(Collected data)
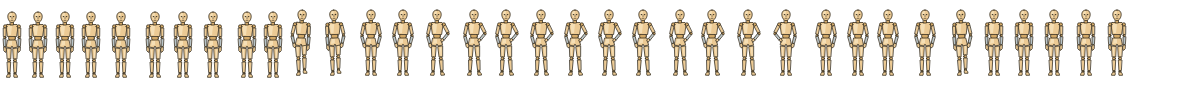
<!DOCTYPE html>
<html lang="en">
<head>
<meta charset="utf-8">
<title>Wooden mannequin pose strip</title>
<style>
:root {
  --paper: #ffffff;
  --wood: #ecca94;
  --wood-light: #f5dfb6;
  --wood-shade: #d3a968;
  --steel: #b8c3c6;
  --line: #3b3324;
}
html, body { margin: 0; width: 1200px; height: 90px; overflow: hidden; background: var(--paper); }
svg { display: block; }
.wood { fill: var(--wood); }
.light { fill: var(--wood-light); }
.shade { fill: var(--wood-shade); }
.steel { fill: var(--steel); }
.figure { stroke: var(--line); stroke-width: .8; stroke-linejoin: round; stroke-linecap: round; }
.plain { stroke: none; }
.dark { fill: var(--line); stroke: none; }
</style>
</head>
<body>
<svg width="1200" height="90" viewBox="0 0 1200 90" role="img" aria-label="Row of jointed wooden mannequins changing pose">
  <defs>
    <!-- Origin of every part: top of the head, centre line -->
    <g id="head">
      <rect class="shade" x="-1.5" y="9" width="3" height="4"/>
      <path class="wood" d="M0 0C3 0 4.4 2 4.2 5C4 8 2 10.600 0 10.600C-2 10.600 -4 8 -4.200 5C-4.400 2 -3 0 0 0Z"/>
      <path class="light plain" d="M-3 3Q-2 1 0 1L-1 8Q-3 6 -3 3Z"/>
      <ellipse class="dark" cx="-1.500" cy="4.600" rx=".8" ry=".7"/>
      <ellipse class="dark" cx="1.600" cy="4.600" rx=".8" ry=".7"/>
      <path d="M0 5V7M-1 8.500H1" fill="none" stroke-width=".5"/>
    </g>
    <g id="torso">
      <ellipse class="shade" cx="0" cy="26" rx="3.500" ry="3"/>
      <path class="wood" d="M-5 12.500H5Q6 13 6 15L4.600 24.500H-4.600L-6 15Q-6 13 -5 12.500Z"/>
      <path class="light plain" d="M-4.500 14H0L-1 23H-3.600Z"/>
      <path class="wood" d="M-4 28H4L5.500 35L1 36L0 34L-1 36L-5.500 35Z"/>
      <path class="light plain" d="M-3 29H0V33L-4 34Z"/>
    </g>
    <g id="leg">
      <path class="wood" d="M-5.300 36L-.7 36.500L-1.300 47H-4.500Z"/>
      <path class="light plain" d="M-4.300 37.500H-2.600L-3 46H-3.800Z"/>
      <circle class="shade" cx="-3" cy="48.500" r="1.500"/>
      <path class="wood" d="M-4.600 50H-1.300L-1.900 60.500H-4Z"/>
      <circle class="shade" cx="-3" cy="61.300" r="1"/>
      <path class="wood" d="M-3.900 62H-2Q-1.400 64 -2 65.300H-5.500Q-6 64 -3.900 62Z"/>
    </g>
    <g id="arm-down">
      <circle class="shade" cx="-6.800" cy="14.500" r="1.700"/>
      <path class="wood" d="M-8.400 16H-5.800L-6 24.500H-8.300Z"/>
      <circle class="shade" cx="-7.200" cy="25.600" r="1.100"/>
      <path class="steel" d="M-8.500 26.700H-6L-6.200 34.500H-8Z"/>
      <path class="wood" d="M-8 35H-6.200L-5.600 38L-6.500 40.500L-8 39Z"/>
    </g>
    <g id="arm-wide">
      <circle class="shade" cx="-6.800" cy="14.500" r="1.700"/>
      <path class="wood" d="M-8.300 15.500L-6 16.500L-7.800 24.500L-10 24Z"/>
      <circle class="shade" cx="-9" cy="25.400" r="1.100"/>
      <path class="steel" d="M-10 26.500L-7.800 26.300L-6.200 33L-8 33.500Z"/>
      <path class="wood" d="M-8 33.700L-6 33.200L-5 36L-6 38L-7.500 37Z"/>
    </g>
    <g id="arm-hip">
      <circle class="shade" cx="-6.800" cy="14.500" r="1.700"/>
      <path class="wood" d="M-8.300 15L-6.200 16.700L-9.800 23.400L-11.800 22.300Z"/>
      <path class="steel" d="M-11.700 24L-10 23L-5.600 28.500L-6.800 30Z"/>
      <circle class="shade" cx="-11" cy="23.400" r="1.200"/>
      <path class="wood" d="M-6.800 30L-5.500 28.300L-3.700 30L-4.500 32Z"/>
    </g>
    <g id="legs-straight">
      <use href="#leg"/>
      <use href="#leg" transform="scale(-1 1)"/>
    </g>
    <g id="legs-apart">
      <use href="#leg" transform="rotate(2 -3 36)"/>
      <use href="#leg" transform="scale(-1 1) rotate(4 -3 36)"/>
    </g>
    <g id="legs-step">
      <use href="#leg" transform="rotate(-2 -3 36)"/>
      <use href="#leg" transform="translate(0 -2) scale(-1 1) rotate(1 -3 36)"/>
    </g>

    <g id="pose-rest" class="figure">
      <use href="#legs-straight"/><use href="#torso"/><use href="#arm-down"/>
      <use href="#arm-down" transform="scale(-1 1)"/><use href="#head"/>
    </g>
    <g id="pose-lift" class="figure">
      <use href="#legs-step"/>
      <g transform="rotate(2 0 36)">
        <use href="#torso"/><use href="#arm-wide"/>
        <use href="#arm-down" transform="scale(-1 1)"/><use href="#head"/>
      </g>
    </g>
    <g id="pose-shift" class="figure">
      <use href="#legs-step"/>
      <g transform="rotate(-2 0 36)">
        <use href="#torso"/><use href="#arm-down"/>
        <use href="#arm-wide" transform="scale(-1 1)"/><use href="#head"/>
      </g>
    </g>
    <g id="pose-open" class="figure">
      <use href="#legs-straight"/><use href="#torso"/><use href="#arm-wide"/>
      <use href="#arm-wide" transform="scale(-1 1)"/><use href="#head"/>
    </g>
    <g id="pose-hip" class="figure">
      <use href="#legs-apart"/><use href="#torso"/><use href="#arm-wide"/>
      <use href="#arm-hip" transform="scale(-1 1)"/><use href="#head"/>
    </g>
    <g id="pose-both-hips" class="figure">
      <use href="#legs-straight"/><use href="#torso"/><use href="#arm-hip"/>
      <use href="#arm-wide" transform="scale(-1 1)"/><use href="#head"/>
    </g>
  </defs>

  <g id="standing-at-rest">
    <use href="#pose-rest" x="12" y="12"/>
    <use href="#pose-rest" x="38" y="12"/>
    <use href="#pose-rest" x="65" y="12"/>
    <use href="#pose-rest" x="91" y="12"/>
    <use href="#pose-rest" x="121" y="12"/>
    <use href="#pose-rest" x="155" y="12"/>
    <use href="#pose-rest" x="183" y="12"/>
    <use href="#pose-rest" x="213" y="12"/>
    <use href="#pose-rest" x="247" y="12"/>
    <use href="#pose-rest" x="273" y="12"/>
  </g>
  <g id="shifting-weight">
    <use href="#pose-lift" x="301" y="10"/>
    <use href="#pose-shift" x="335" y="10"/>
    <use href="#pose-open" x="371" y="10"/>
    <use href="#pose-open" x="403" y="10"/>
  </g>
  <g id="hand-on-hip">
    <use href="#pose-hip" x="437" y="10"/>
    <use href="#pose-hip" x="474" y="10"/>
    <use href="#pose-hip" x="506" y="10"/>
    <use href="#pose-hip" x="541" y="10"/>
    <use href="#pose-hip" x="575" y="10"/>
    <use href="#pose-hip" x="609" y="10"/>
    <use href="#pose-hip" x="643" y="10"/>
    <use href="#pose-hip" x="680" y="10"/>
    <use href="#pose-hip" x="712" y="10"/>
    <use href="#pose-hip" x="748" y="10"/>
  </g>
  <g id="lowering-arms">
    <use href="#pose-both-hips" x="786" y="10"/>
    <use href="#pose-open" x="826" y="10"/>
    <use href="#pose-open" x="858" y="10"/>
    <use href="#pose-open" x="888" y="10"/>
    <use href="#pose-open" x="925" y="10"/>
    <use href="#pose-shift" x="962" y="10"/>
  </g>
  <g id="back-to-rest">
    <use href="#pose-rest" x="994" y="10"/>
    <use href="#pose-rest" x="1024" y="10"/>
    <use href="#pose-rest" x="1054" y="10"/>
    <use href="#pose-rest" x="1086" y="10"/>
    <use href="#pose-rest" x="1117" y="10"/>
  </g>
</svg>
</body>
</html>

**INSTRUCTIONS FOR THE TASK:**
Give the number of lines above in which the word "open" appears, and nothing more.

**REPLY TO THE EXERCISE:**
7